Charteris did not realize there was a reporter present during his boastful speech and later complained that he was misunderstood. He claimed he'd been misquoted and, as if to provide irrefutable evidence that the reporter had got it all wrong, he said he'd been in British Intelligence and therefore had nothing to do with propaganda. His protestations were generally disregarded in what was considered one of the worst and damaging atrocity lies of World War One.

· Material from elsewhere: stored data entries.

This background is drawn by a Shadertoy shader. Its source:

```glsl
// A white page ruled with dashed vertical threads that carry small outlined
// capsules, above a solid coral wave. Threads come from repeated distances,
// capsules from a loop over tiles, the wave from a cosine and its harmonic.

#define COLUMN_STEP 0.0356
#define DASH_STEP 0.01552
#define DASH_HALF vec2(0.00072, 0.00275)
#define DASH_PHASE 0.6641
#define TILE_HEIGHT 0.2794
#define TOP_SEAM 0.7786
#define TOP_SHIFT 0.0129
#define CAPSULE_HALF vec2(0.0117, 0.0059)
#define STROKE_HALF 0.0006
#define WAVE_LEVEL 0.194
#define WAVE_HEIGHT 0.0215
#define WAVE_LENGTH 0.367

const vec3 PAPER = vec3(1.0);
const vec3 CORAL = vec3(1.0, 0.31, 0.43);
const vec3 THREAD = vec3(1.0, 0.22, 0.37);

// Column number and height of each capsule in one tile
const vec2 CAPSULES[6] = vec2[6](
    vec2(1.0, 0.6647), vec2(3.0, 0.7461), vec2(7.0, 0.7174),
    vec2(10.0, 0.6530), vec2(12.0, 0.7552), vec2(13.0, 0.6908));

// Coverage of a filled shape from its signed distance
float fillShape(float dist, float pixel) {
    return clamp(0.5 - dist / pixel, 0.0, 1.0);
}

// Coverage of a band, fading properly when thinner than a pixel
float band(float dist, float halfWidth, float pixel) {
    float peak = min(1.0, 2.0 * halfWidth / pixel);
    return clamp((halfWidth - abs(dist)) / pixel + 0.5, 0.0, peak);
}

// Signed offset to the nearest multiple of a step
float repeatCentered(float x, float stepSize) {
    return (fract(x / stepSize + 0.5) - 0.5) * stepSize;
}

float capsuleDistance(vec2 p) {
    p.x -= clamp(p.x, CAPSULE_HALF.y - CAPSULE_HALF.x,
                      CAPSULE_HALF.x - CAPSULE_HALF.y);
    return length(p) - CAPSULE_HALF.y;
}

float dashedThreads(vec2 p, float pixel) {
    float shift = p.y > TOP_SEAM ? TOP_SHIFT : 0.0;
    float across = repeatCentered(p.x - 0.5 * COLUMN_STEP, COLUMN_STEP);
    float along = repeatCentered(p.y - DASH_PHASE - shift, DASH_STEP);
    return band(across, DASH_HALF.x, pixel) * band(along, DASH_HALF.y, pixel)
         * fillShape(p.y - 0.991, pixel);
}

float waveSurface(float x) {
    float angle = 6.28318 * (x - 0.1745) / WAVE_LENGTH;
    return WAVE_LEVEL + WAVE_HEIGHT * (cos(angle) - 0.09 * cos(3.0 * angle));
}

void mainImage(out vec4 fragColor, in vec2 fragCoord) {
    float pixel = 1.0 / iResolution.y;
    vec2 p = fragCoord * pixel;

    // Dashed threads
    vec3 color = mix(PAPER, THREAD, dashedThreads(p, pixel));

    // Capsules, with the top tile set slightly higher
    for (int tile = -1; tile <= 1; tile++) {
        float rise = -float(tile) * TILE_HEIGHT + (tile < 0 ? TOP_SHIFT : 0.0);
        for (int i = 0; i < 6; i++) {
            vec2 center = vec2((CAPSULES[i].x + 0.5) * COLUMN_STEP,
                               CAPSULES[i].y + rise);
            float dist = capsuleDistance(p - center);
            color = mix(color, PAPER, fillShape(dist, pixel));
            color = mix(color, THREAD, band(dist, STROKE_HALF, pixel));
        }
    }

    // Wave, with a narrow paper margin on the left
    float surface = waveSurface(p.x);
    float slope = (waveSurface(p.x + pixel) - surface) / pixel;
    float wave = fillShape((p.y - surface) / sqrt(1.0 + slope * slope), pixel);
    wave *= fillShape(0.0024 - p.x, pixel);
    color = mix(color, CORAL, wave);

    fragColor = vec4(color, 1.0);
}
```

There followed much editorializing about the evils and brutalities of war, about propaganda and, in particular, the lessons of the famous “Kadaver” story. In an attempt to wring out even a shred of good from the whole revolting, sordid episode, one editorial found an encouraging sign. The fact that a lie about such a horrid act had been concocted in the first place in order to arouse men to fury spoke well of modern man's propensity for decency. That was the best spin they could put on the great German atrocity that wasn't.
The Germans certainly didn't forget the lesson they'd been handed. The outright lie had achieved the desired result. The fact that it was exposed as a big lie years later meant nothing. During the war, millions had believed that the Germans actually melted down their own dead for soap. The Nazis certainly learned about the Big Lie. Their own propaganda machine would become so much more efficient the next time around.
The British and the American people also learned a lesson: “These frank admissions of wholesale lying on the part of trusted Governments in the last war will not soon be forgotten.” And so later, when stories of Jews being put into ovens started to circulate, they were rather too horrible to believe-- just like in the last war.